__Your assignment__.
For every line of the material below, check for the string "html" and return the line if it is there.

__Listed records__.
-- Opening Marker --

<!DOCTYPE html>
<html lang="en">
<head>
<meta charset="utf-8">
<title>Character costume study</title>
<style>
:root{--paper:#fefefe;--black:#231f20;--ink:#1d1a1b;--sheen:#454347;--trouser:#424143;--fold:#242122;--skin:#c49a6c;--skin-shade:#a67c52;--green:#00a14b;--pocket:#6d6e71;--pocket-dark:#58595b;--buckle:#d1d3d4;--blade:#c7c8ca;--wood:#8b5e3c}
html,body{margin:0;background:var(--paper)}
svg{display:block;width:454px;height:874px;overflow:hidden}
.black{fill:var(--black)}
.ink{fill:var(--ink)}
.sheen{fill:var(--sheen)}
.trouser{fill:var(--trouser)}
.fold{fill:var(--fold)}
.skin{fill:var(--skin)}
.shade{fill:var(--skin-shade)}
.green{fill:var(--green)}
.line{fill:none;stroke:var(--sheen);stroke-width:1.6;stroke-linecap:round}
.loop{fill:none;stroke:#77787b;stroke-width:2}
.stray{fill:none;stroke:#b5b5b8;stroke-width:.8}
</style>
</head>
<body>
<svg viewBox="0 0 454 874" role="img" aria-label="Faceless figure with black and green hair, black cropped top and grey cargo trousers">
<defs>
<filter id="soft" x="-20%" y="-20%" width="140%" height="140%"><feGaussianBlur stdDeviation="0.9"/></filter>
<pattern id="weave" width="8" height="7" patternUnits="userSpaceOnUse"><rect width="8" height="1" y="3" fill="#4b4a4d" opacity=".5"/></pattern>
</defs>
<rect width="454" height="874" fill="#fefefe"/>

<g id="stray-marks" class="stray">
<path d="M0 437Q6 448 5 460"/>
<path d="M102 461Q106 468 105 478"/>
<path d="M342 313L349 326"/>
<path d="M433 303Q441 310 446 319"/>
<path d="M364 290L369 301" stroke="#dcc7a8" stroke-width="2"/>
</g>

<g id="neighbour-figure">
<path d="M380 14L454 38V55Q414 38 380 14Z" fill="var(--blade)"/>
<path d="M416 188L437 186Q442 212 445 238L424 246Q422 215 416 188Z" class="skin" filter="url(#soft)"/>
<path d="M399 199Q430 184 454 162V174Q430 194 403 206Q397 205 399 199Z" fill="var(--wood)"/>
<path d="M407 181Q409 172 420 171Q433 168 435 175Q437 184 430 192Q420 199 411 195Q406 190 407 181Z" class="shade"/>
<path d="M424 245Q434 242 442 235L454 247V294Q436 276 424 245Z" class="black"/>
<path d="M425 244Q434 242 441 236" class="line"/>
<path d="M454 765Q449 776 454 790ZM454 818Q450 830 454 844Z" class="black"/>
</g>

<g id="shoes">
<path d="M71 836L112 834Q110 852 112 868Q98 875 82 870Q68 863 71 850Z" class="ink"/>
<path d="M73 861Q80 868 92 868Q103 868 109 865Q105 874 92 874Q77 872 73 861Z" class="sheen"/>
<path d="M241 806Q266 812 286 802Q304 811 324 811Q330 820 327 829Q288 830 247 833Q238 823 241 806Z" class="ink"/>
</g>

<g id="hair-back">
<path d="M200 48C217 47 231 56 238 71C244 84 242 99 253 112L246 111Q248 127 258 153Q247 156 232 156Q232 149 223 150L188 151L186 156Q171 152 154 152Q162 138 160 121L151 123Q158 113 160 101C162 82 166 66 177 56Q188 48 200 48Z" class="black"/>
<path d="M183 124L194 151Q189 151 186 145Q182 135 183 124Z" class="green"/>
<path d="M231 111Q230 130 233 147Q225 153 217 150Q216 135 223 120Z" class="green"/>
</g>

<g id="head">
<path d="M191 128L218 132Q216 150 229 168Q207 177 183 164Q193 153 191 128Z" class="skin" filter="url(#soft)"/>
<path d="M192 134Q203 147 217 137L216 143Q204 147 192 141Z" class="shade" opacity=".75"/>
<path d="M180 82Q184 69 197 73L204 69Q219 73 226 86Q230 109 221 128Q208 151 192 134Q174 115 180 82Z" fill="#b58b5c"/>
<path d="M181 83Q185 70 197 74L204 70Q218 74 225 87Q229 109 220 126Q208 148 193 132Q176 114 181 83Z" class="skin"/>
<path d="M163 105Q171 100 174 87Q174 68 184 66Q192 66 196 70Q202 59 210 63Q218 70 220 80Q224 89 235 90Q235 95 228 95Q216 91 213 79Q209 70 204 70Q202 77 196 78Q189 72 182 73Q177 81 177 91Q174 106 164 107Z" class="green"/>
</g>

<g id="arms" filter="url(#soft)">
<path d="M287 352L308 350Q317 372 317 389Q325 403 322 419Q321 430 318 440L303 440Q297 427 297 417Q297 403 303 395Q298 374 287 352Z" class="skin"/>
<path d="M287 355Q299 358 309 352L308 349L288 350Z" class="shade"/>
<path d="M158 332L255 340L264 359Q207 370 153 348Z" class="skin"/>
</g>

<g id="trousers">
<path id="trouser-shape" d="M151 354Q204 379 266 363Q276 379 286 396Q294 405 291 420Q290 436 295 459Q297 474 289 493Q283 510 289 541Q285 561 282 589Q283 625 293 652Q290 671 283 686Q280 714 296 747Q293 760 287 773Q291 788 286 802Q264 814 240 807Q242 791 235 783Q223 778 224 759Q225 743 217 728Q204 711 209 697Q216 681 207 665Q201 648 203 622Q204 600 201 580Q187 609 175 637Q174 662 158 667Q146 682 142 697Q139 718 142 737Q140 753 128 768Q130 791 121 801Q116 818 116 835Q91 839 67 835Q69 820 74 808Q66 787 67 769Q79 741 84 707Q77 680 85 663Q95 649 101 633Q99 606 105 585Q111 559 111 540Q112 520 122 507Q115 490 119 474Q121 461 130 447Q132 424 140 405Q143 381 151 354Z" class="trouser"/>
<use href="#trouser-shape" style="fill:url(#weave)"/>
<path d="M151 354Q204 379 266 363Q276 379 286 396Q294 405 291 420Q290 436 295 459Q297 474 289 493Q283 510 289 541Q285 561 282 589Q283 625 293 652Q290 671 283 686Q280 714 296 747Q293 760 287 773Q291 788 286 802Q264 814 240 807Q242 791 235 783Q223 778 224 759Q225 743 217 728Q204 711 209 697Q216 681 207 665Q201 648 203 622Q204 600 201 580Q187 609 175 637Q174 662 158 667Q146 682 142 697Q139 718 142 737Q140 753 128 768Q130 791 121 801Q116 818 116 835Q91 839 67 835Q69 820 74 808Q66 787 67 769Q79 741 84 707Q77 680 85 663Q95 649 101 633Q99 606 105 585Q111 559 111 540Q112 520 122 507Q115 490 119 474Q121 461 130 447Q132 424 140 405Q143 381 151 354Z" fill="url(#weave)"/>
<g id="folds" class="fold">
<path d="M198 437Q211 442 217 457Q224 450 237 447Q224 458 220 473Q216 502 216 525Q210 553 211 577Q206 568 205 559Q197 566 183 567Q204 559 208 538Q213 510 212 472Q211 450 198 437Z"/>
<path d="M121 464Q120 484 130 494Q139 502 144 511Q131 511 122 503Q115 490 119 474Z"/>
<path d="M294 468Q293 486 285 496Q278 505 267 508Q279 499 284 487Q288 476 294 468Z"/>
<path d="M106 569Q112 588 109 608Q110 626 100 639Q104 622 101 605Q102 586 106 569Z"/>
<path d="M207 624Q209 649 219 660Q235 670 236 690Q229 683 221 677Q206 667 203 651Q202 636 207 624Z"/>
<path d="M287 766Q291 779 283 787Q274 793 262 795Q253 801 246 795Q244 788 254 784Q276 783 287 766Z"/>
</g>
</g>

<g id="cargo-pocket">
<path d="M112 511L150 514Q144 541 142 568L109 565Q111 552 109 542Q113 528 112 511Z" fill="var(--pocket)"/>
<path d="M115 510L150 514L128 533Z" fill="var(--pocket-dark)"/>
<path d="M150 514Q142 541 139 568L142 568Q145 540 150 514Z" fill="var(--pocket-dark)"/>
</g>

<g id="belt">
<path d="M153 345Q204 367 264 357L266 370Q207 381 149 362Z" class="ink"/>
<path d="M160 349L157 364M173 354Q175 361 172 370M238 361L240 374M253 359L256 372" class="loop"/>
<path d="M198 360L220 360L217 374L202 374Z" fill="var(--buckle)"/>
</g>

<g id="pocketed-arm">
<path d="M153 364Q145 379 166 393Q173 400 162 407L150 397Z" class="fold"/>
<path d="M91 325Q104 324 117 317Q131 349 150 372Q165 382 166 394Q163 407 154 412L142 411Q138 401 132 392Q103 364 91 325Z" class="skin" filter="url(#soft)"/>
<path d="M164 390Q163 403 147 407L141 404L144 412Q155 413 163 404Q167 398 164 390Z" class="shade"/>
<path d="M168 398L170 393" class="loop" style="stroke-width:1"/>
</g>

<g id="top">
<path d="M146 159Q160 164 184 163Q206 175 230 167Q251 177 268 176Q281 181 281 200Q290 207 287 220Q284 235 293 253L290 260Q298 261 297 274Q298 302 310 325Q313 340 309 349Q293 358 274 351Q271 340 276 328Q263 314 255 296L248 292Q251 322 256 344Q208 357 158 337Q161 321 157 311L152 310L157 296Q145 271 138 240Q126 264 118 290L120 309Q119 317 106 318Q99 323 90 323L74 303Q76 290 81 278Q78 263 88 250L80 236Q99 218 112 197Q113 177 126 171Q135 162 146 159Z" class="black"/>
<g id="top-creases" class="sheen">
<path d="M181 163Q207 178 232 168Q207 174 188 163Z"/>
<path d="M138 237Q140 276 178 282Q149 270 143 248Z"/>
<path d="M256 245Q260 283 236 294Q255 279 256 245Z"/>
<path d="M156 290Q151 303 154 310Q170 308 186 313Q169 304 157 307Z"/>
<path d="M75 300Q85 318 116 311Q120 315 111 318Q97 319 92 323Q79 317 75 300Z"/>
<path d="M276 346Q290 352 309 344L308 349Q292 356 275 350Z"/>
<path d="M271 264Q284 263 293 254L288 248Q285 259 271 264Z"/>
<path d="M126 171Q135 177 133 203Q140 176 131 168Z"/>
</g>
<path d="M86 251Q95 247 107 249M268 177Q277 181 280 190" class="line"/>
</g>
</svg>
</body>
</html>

-- Closing Marker --

__Completed exercise__.
<!DOCTYPE html>
<html lang="en">
html,body{margin:0;background:var(--paper)}
</html>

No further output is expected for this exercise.